The Orioles are getting a key veteran pitcher in Scott Feldman who already has playoff experience and has some major league success for a winning team in the Texas Rangers.  The Orioles cannot sit and wait around for one of their former draft picks to finally blossom in front of their eyes. It’s better to part ways now than down the line when it may be too late.

The move stabilizes the starting rotation, giving the Orioles a consistent 1 through 5 staff. For the first half of the year, even the last few years, the rotation has been a revolving door for spot starters and temporary replacements.  The Orioles have used 12 different starting pitchers this season, which have caused inconsistent outings, too many earned runs, and more work for the bullpen.

Scott Feldman on the mound in 2009, finishing 17-8 on the season.

Scott Feldman on the mound in 2009, finishing 17-8 on the season.
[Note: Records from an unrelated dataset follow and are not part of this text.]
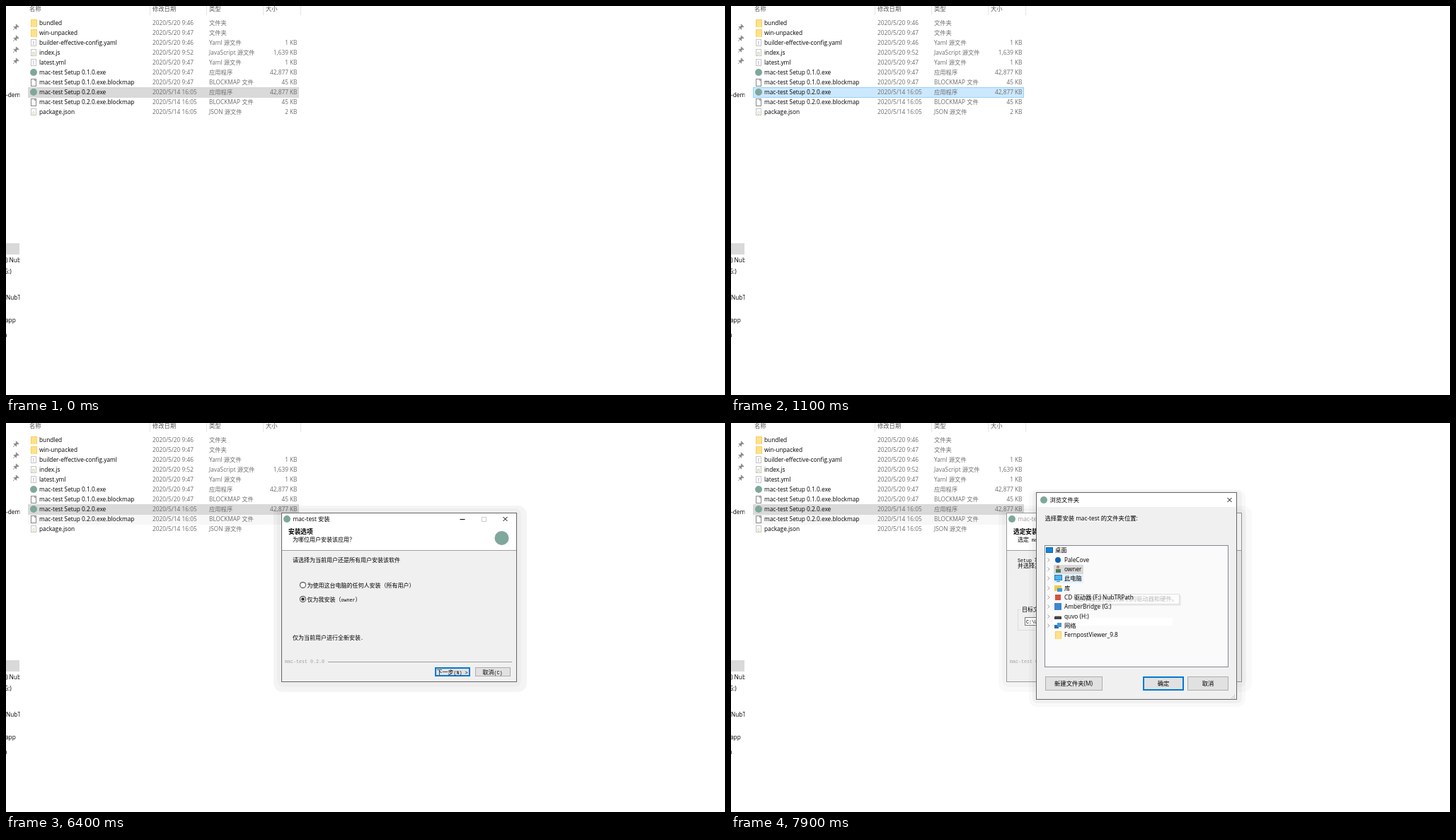
These frames come from a looping animation (1016x551 px, 8 s). An HTML page with a canvas:

```html
<!DOCTYPE html>
<html lang="zh-CN">
<head>
<meta charset="utf-8">
<title>mac-test 安装</title>
<style>
html, body { margin: 0; width: 100%; height: 100%; overflow: hidden; background: #fff; }
canvas { display: block; }
</style>
</head>
<body>
<canvas id="stage" width="1016" height="551"></canvas>
<script>
const LOOP = 8000;
const ctx = document.getElementById('stage').getContext('2d');
const CJK = '"Noto Sans CJK SC", "Noto Sans CJK JP", "Noto Sans CJK", sans-serif';
const UI = '"Open Sans", ' + CJK;
const MONO = '"Liberation Mono", monospace';
const BLUE = '#0078d7', APP = '#7fa79b';

const files = [
  ['bundled', '2020/5/20 9:46', '文件夹', '', 'folder'],
  ['win-unpacked', '2020/5/20 9:47', '文件夹', '', 'folder'],
  ['builder-effective-config.yaml', '2020/5/20 9:46', 'Yaml 源文件', '1 KB', '!'],
  ['index.js', '2020/5/20 9:52', 'JavaScript 源文件', '1,639 KB', 'JS'],
  ['latest.yml', '2020/5/20 9:47', 'Yaml 源文件', '1 KB', '!'],
  ['mac-test Setup 0.1.0.exe', '2020/5/20 9:47', '应用程序', '42,877 KB', 'app'],
  ['mac-test Setup 0.1.0.exe.blockmap', '2020/5/20 9:47', 'BLOCKMAP 文件', '45 KB', 'page'],
  ['mac-test Setup 0.2.0.exe', '2020/5/14 16:05', '应用程序', '42,877 KB', 'app'],
  ['mac-test Setup 0.2.0.exe.blockmap', '2020/5/14 16:05', 'BLOCKMAP 文件', '45 KB', 'page'],
  ['package.json', '2020/5/14 16:05', 'JSON 源文件', '2 KB', '{}']
];
const tree = ['PaleCove', 'owner', '此电脑', '库', 'CD 驱动器 (F:) NubTRPath',
  'AmberBridge (G:)', 'quvo (H:)', '网络', 'FernpostViewer_9.8'];

function fill(x, y, w, h, color) {
  ctx.fillStyle = color;
  ctx.fillRect(x, y, w, h);
}

function box(x, y, w, h, color, edge, line = 1) {
  fill(x, y, w, h, color);
  ctx.strokeStyle = edge;
  ctx.lineWidth = line;
  ctx.strokeRect(x + line / 2, y + line / 2, w - line, h - line);
}

function path(points, color, width = 1) {
  ctx.beginPath();
  points.forEach(([x, y]) => ctx.lineTo(x, y));
  ctx.strokeStyle = color;
  ctx.lineWidth = width;
  ctx.stroke();
}

function disc(x, y, r, color) {
  ctx.beginPath();
  ctx.arc(x, y, r, 0, 7);
  ctx.fillStyle = color;
  ctx.fill();
}

// y is the middle of the line in both text helpers
function text(s, x, y, color = '#000', align = 'left', size = 8.3) {
  ctx.font = size + 'px ' + UI;
  ctx.textAlign = align;
  ctx.fillStyle = color;
  ctx.fillText(s, x, y + 3);
}

// Half-width Latin next to full-width Chinese
function song(s, x, y, color = '#000', size = 8, weight = '') {
  ctx.textAlign = 'left';
  ctx.fillStyle = color;
  for (const run of s.match(/[ -~]+|[^ -~]+/g)) {
    const latin = run.charCodeAt(0) < 127;
    ctx.font = `${weight} ${latin ? size / 1.2 : size}px ${latin ? MONO : CJK}`;
    ctx.fillText(run, x, y + 3);
    x += run.length * size / (latin ? 2 : 1);
  }
}

function halo(x, y, w, h, r, alpha) {
  ctx.fillStyle = `rgba(0,0,0,${alpha})`;
  ctx.beginPath();
  ctx.roundRect(x, y, w, h, r);
  ctx.fill();
}

function button(x, y, w, h, state) {
  const [color, edge, line] = {
    plain: ['#e1e1e1', '#adadad', 1],
    main: ['#e1e1e1', BLUE, 2],
    warm: ['#e3e9ee', BLUE, 2],
    hover: ['#e5f1fb', BLUE, 1],
    press: ['#cce4f7', '#005499', 1]
  }[state];
  box(x, y, w, h, color, edge, line);
}

function cross(x, y) {
  path([[x - 3, y - 3], [x + 3, y + 3]], '#000');
  path([[x + 3, y - 3], [x - 3, y + 3]], '#000');
}

function folder(x, y) {
  fill(x, y - 5, 9, 11, '#f5cf5d');
  fill(x + 1, y - 4, 7, 10, '#ffe18a');
}

function fileIcon(kind, y) {
  if (kind === 'folder') return folder(35, y);
  if (kind === 'app') return disc(39, y, 5, APP);
  const blank = kind === 'page';
  box(35, y - 5, 8, blank ? 11 : 10, '#fff', blank ? '#888' : '#c4c4c4');
  if (blank) path([[40.5, y - 5], [40.5, y - 2.5], [43, y - 2.5]], '#888');
  else text(kind, 39, y, { '!': '#8a4fa0', JS: '#87a63c', '{}': '#b4a25a' }[kind], 'center', kind === '!' ? 7 : 5);
}

function pin(y) {
  path([[10, y + 4], [13, y + 1]], '#999');
  path([[11, y - 1], [15, y + 3]], '#8a8a8a', 1.5);
  path([[13, y + 1], [16, y - 2]], '#8a8a8a', 3);
  path([[14, y - 4], [18, y]], '#8a8a8a', 1.5);
}

function sidebar() {
  [30, 46, 62, 78].forEach(pin);
  ctx.save();
  ctx.beginPath();
  ctx.rect(0, 0, 19.5, 551);
  ctx.clip();
  fill(0, 336, 19, 16, '#d9d9d9');
  text('-demo', 0, 126);
  text(') NubTRPath', 0, 360);
  text('G:)', -3, 376);
  text('NubTRPath', 0, 413);
  text('app', -1, 445);
  text('n', -3.5, 466);
  ctx.restore();
}

function explorer(t) {
  sidebar();
  [[33, '名称'], [207, '修改日期'], [287, '类型'], [367, '大小']].forEach(([x, s]) => text(s, x, 4, '#555'));
  [203, 283, 363, 416].forEach(x => fill(x, 0, 1, 13, '#e5e5e5'));

  const rowAt = i => 17 + 14 * i;
  if (t >= 600 && t < 800) fill(31, rowAt(6), 383, 14, '#e5f3ff');
  const below = (t >= 900 && t < 1100) || t >= 3900;
  if (below) fill(31, rowAt(8), 383, 15, t < 5800 ? '#e5f3ff' : '#f7f7f7');
  const lit = (t >= 500 && t < 600) || (t >= 800 && t < 900) || (t >= 1100 && t < 5400);
  if (lit) box(31, rowAt(7), 383, 15, '#cce8ff', '#99d1ff');
  else fill(31, rowAt(7), 383, 15, '#d9d9d9');

  files.forEach(([name, date, type, size, kind], i) => {
    const y = 24 + 14 * i;
    fileIcon(kind, y);
    text(name, 47, y);
    text(date, 207, y, '#6d6d6d');
    text(type, 287, y, '#6d6d6d');
    text(size, 411.5, y, '#6d6d6d', 'right');
  });
}

function radio(y, on, hot) {
  disc(419.5, y, 4.5, hot ? BLUE : '#333');
  disc(419.5, y, 3.6, '#fff');
  if (on) disc(419.5, y, 2.3, hot ? BLUE : '#333');
}

function optionsPage(t) {
  song('安装选项', 399, 154, '#000', 8.67, 'bold');
  song('为哪位用户安装该应用？', 405, 165);
  song('请选择为当前用户还是所有用户安装该软件', 405, 194);
  radio(229.5, false);
  song('为使用这台电脑的任何人安装（所有用户）', 425.5, 230);
  radio(249.5, true, t >= 6000 && t < 6100);
  song('仅为我安装（owner）', 425.5, 250);
  song('仅为当前用户进行全新安装.', 405, 304);
  button(606, 346, 50, 13, t < 6500 ? 'main' : t < 6600 ? 'warm' : 'press');
  song('下一步(N) >', 608.5, 352.5);
}

function folderPage(t) {
  song('选定安装位置', 399, 154, '#000', 8.67, 'bold');
  song('选定 mac-test 要安装的文件夹。', 405, 165);
  song('Setup 将安装 mac-test 在下列文件夹。要安装到不同文件夹，单击 [浏览(B)...]', 405, 194);
  song('并选择其他的文件夹。 单击 [安装(I)] 开始安装进程。', 405, 202);
  box(405, 264, 300, 30, '#f0f0f0', '#dcdcdc');
  fill(409, 262, 44, 5, '#f0f0f0');
  song('目标文件夹', 411, 264);
  box(415, 275, 210, 12, '#fff', t >= 7400 && t < 7700 ? BLUE : '#7a7a7a');
  song('C:\\Users\\owner\\AppData\\Local\\Programs\\mac-test', 417, 281);
  button(633, 274, 60, 14, t < 7500 ? 'plain' : 'press');
  song('浏览(B)...', 643, 281);
  button(556, 346, 49, 13, 'plain');
  song('< 上一步(P)', 558.5, 352.5);
  button(606, 346, 50, 13, t < 6900 ? 'warm' : t < 7300 ? 'hover' : t < 7500 ? 'main' : 'plain');
  song('安装(I)', 616.5, 352.5);
}

function installer(t) {
  const idle = t >= 7700;
  halo(378, 117, 358, 264, 13, idle ? 0.025 : 0.045);
  halo(383, 121, 345, 253, 9, 0.025);
  box(389, 127, 333, 240, '#f0f0f0', idle ? '#999' : '#666');
  fill(390, 128, 331, 52, '#fff');
  fill(390, 180, 331, 1, '#a0a0a0');
  disc(397, 136, 5, APP);
  text('mac-test 安装', 405.5, 136, idle ? '#999' : '#000');
  path([[641.5, 136.5], [648.5, 136.5]], '#000');
  box(672, 133, 7, 7, '#fff', '#ccc');
  cross(705.5, 136);
  disc(700.5, 163, 10, APP);
  song('mac-test 0.2.0', 394, 337, '#a0a0a0');
  fill(455, 338, 260, 1, '#a0a0a0');
  (t < 6700 ? optionsPage : folderPage)(t);
  button(663, 346, 50, 13, 'plain');
  song('取消(C)', 673.5, 352.5);
}

function treeIcon(i, y) {
  const x = 457;
  if (i === 0) disc(x + 5, y, 4, '#0a64b4');
  else if (i === 1) {
    disc(x + 5, y - 3, 2.3, '#b88a62');
    fill(x + 2, y, 7, 5, '#4c7d63');
  } else if (i === 2) {
    box(x, y - 5, 11, 8, '#4cb4f0', '#2779b5');
    fill(x + 3, y + 4, 5, 1, '#2779b5');
  } else if (i === 3) {
    fill(x, y - 4, 10, 8, '#f5c84c');
    fill(x + 4, y, 7, 5, '#3a9ad9');
  } else if (i === 4) fill(x + 1, y - 4, 8, 8, '#d9503c');
  else if (i === 5) fill(x, y - 5, 10, 10, '#3f86d0');
  else if (i === 6) {
    fill(x, y, 10, 4, '#444');
    fill(x + 1, y - 1, 8, 1, '#bbb');
  } else if (i === 7) {
    fill(x, y - 1, 6, 5, '#2b6ca8');
    fill(x + 4, y - 4, 6, 6, '#4497dc');
  } else folder(x + 1, y);
}

function browser(t) {
  const settled = t >= 7900;
  halo(421, 94, 306, 308, 11, 0.025);
  halo(426, 96, 296, 301, 7, 0.035);
  box(431, 98, 284, 294, '#f0f0f0', '#666');
  fill(432, 99, 282, 20, '#fff');
  disc(442, 109, 5, APP);
  text('浏览文件夹', 450.5, 109);
  cross(704.5, 109);
  text('选择要安装 mac-test 的文件夹位置:', 443.5, 135);
  box(443, 173, 260, 173, settled ? '#fafafa' : '#fff', '#828790');
  if (settled) fill(455, 276, 169, 11, '#fff');
  box(445, 176, 10, 8, '#1684d8', '#0a62ad');
  text('桌面', 458, 180);

  const rowAt = i => Math.round(193.7 + 13.33 * i);
  fill(456, rowAt(1) - 6, 42, 13, '#d9d9d9');
  if (settled) {
    fill(456, rowAt(2) - 6, 42, 13, '#e5f3ff');
    fill(489, 244, 147, 15, 'rgba(0,0,0,.06)');
    box(487, 242, 147, 15, 'rgba(255,255,255,.85)', '#ddd');
    text('显示连接到此计算机的驱动器和硬件。', 490, 249, '#bbb');
  }
  tree.forEach((name, i) => {
    const y = rowAt(i);
    if (i < 8) path([[447.5, y - 2.5], [450, y], [447.5, y + 2.5]], '#a0a0a0');
    treeIcon(i, y);
    text(name, 471, y);
  });

  button(444, 359, 81, 20, 'plain');
  text('新建文件夹(M)', 484, 369, '#000', 'center');
  button(582, 359, 58, 20, 'main');
  text('确定', 611, 369, '#000', 'center');
  button(645, 359, 58, 20, 'plain');
  text('取消', 674, 369, '#000', 'center');
  for (let i = 0; i < 3; i++)
    for (let j = 0; j <= i; j++) fill(711 - 2 * j, 385 + 2 * i, 1, 1, '#aaa');
}

function draw(now) {
  const t = now % LOOP;
  fill(0, 0, 1016, 551, '#fff');
  explorer(t);
  if (t >= 5400) installer(t);
  if (t >= 7700) {
    ctx.globalAlpha = t < 7800 ? 0.55 : 1;
    browser(t);
    ctx.globalAlpha = 1;
  }
  requestAnimationFrame(draw);
}
requestAnimationFrame(draw);
</script>
</body>
</html>
```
It’s a low risk-high reward trade for Baltimore. The Orioles squeezed out every ounce of patience and hope they had for Arrieta, but it just wasn’t getting the job done. Let’s face it, they weren’t going to get a Cliff Lee type ace. The O’s young prospects are too valuable to package in a trade for a number 1 guy in the rotation. It’s an overall upgrade to the staff.

This season Scott Feldman is 7-6 with a 3.46 ERA in 15 starts. While the record seems mediocre, he did play for one of the worst offenses in baseball.  Feldman spent 8 seasons with the Texas Rangers, playing under Buck Showalter for his first 2 major league seasons, and he has ties with current pitching coach Rick Adair from his days in the minors.  He also has experience pitching out of both the pen and starting rotation, which he’s done his whole career. That gives the Orioles an added option if Feldman is ever needed for long relief, then he is capable of adjusting and helping out the team.  Although I doubt that will happen because this trade now allows Kevin Gausman to work in the bullpen the rest of the season and improve for a starting job next year.
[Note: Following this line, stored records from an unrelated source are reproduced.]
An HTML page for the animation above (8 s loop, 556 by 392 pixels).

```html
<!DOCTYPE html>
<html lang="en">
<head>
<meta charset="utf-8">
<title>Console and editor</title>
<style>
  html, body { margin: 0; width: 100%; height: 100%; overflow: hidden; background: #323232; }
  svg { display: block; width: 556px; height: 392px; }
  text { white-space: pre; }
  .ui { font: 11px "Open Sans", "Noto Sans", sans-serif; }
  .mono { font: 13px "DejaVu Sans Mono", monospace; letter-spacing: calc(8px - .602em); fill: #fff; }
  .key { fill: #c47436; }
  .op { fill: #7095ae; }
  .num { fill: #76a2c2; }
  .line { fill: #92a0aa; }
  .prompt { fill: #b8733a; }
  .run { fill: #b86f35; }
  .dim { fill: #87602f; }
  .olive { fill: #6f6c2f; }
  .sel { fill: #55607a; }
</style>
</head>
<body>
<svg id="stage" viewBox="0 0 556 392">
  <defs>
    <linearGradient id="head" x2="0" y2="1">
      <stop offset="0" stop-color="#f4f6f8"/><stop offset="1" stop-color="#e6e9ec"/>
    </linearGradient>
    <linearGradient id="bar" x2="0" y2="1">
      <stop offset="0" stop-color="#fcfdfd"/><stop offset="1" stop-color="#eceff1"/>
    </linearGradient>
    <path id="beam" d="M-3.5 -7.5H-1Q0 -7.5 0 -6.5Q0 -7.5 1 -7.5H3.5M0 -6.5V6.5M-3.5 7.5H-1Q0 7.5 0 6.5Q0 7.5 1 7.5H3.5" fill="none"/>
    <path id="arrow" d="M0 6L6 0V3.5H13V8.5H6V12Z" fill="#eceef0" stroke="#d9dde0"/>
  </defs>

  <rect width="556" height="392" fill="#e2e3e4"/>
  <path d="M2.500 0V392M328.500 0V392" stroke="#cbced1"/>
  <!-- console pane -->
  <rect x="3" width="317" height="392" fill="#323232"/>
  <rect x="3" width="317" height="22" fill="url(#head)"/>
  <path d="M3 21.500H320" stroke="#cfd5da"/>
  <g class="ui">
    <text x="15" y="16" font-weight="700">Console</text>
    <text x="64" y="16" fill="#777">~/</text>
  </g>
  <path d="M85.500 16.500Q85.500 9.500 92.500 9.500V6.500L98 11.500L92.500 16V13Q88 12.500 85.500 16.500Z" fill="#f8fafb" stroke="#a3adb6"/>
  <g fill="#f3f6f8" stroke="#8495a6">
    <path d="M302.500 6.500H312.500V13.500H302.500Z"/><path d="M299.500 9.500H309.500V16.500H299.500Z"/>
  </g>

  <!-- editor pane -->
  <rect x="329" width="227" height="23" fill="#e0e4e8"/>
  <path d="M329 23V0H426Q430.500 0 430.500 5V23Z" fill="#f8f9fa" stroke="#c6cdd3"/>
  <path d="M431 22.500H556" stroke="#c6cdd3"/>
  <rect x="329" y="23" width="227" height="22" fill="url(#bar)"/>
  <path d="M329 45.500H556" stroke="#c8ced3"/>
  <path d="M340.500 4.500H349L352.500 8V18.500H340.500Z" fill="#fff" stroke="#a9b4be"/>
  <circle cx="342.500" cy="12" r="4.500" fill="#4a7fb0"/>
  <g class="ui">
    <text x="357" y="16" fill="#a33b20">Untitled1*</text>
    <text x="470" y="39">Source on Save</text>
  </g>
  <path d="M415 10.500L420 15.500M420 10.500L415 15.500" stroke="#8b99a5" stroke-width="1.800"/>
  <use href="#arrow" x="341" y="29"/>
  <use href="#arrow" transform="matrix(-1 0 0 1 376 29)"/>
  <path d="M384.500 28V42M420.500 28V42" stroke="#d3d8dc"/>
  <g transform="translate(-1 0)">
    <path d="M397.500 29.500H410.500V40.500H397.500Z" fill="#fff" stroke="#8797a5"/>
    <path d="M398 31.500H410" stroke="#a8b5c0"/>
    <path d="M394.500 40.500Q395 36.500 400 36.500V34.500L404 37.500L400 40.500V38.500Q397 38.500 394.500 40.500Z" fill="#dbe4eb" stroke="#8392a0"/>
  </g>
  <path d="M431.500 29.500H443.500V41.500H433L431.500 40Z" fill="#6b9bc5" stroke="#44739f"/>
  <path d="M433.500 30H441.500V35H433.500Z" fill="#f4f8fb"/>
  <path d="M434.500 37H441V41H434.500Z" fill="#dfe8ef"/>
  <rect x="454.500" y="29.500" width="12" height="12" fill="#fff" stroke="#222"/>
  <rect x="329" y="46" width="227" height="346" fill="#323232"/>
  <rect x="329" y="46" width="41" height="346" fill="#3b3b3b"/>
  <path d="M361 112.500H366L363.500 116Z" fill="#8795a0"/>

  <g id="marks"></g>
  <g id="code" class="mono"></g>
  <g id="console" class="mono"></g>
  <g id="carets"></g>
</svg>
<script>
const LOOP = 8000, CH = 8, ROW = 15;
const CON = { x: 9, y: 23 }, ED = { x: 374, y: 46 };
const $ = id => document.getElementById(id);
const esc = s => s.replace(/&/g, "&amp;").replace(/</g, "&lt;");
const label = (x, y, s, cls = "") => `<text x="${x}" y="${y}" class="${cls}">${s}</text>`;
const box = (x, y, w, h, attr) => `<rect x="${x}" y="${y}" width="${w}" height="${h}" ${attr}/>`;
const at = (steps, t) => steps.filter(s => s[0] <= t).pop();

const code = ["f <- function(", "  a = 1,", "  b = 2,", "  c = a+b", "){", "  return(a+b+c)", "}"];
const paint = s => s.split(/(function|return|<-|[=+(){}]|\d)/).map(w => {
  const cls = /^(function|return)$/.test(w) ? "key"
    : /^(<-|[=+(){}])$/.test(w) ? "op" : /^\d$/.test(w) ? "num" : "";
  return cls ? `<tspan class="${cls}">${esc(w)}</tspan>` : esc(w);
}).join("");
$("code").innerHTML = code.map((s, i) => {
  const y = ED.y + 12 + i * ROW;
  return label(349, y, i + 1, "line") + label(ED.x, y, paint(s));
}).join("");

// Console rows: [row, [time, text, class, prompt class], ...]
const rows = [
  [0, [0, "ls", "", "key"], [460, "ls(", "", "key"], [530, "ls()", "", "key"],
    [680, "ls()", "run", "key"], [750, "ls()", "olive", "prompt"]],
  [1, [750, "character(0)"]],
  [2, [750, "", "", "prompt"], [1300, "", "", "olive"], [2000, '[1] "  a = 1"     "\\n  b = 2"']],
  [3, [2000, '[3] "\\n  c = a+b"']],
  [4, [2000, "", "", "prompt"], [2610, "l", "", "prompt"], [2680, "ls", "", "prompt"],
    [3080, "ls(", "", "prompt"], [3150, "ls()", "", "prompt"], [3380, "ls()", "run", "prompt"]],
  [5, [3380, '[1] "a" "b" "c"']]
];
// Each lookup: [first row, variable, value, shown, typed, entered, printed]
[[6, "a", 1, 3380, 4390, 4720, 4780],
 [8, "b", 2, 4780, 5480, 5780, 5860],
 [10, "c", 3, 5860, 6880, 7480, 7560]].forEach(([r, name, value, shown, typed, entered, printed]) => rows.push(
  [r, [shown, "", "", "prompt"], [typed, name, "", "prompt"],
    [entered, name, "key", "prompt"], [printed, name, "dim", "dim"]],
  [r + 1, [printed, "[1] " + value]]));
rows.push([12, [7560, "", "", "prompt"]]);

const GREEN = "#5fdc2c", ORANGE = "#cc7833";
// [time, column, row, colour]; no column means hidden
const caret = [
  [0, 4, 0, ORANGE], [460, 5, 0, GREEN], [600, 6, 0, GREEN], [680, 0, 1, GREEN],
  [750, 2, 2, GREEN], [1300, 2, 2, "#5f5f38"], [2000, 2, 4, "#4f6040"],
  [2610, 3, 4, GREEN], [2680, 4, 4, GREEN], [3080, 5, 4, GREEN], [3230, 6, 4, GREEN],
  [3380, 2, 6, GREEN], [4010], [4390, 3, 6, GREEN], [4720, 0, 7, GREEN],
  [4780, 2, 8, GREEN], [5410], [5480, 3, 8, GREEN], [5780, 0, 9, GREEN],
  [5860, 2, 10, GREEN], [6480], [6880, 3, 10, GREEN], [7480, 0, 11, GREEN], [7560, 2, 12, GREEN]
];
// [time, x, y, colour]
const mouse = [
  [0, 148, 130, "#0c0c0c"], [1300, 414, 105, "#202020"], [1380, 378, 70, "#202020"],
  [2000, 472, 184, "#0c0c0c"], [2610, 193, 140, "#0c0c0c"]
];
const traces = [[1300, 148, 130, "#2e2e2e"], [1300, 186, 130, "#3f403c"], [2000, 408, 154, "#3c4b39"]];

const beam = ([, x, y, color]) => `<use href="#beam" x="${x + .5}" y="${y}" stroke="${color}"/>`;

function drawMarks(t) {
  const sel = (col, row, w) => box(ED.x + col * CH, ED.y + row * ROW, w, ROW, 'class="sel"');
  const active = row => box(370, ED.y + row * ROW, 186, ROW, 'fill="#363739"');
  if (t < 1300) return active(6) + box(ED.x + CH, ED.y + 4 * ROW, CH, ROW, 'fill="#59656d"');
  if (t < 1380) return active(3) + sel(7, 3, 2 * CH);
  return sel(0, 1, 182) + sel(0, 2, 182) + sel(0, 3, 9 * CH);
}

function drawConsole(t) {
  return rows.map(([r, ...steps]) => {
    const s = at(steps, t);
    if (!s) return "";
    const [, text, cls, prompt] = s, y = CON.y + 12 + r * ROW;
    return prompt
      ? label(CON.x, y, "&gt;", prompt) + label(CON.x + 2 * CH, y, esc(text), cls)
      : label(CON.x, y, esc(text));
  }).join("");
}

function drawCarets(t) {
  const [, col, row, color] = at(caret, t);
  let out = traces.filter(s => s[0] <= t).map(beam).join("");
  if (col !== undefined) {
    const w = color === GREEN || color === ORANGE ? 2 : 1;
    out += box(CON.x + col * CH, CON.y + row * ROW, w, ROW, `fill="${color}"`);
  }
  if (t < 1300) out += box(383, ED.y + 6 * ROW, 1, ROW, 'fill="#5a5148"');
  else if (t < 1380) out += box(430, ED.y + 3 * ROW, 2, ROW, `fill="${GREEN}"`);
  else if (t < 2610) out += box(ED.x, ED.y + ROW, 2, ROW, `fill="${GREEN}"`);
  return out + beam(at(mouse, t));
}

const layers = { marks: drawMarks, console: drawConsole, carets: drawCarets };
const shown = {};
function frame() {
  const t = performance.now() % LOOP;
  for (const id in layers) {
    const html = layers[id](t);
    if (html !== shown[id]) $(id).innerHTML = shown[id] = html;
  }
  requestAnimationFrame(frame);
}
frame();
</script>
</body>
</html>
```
While this trade has plenty of positives and is an upgrade from what the O’s gave up,  Feldman’s quality starts this season have come against weak offenses (MIA, NYM, SDP, WSH, CHW, LAA, MIL) with the exception of Texas, his former team. His career strikeout rate is fairly low at only 5.5 strikeouts per 9 innings.  I’m surprised the Orioles would go for a low end of the rotation starter considering the upside of Zach Britton. I consider Zach Britton to be the next Chris Tillman, and I thought this would be the beginning for Britton to finally come into his own and make a name for himself just as Tillman did last season. This leaves Britton to be the odd man out as of right now.

As for Jake Arrieta and Pedro Strop…a change of scenery will do them well. Jake has a lot of talent and Pedro has a lot of heart. The Cubs are getting two great teammates that still haven’t reached their full potential. I wish them well in Chicago and hope they have success.

No matter which way you look at it though, the Orioles want to win now, and the only way they can is with a consistent rotation that will stabilize the staff, eat innings, and take pressure off the pen, which is the backbone of this team. That’s what Scott Feldman brings to the table. The offense will take care of the rest as they already average 5 runs per game. The pieces are nearly almost there, and the O’s could very well be on their way to winning a championship in the near future.

-Joe Papparotto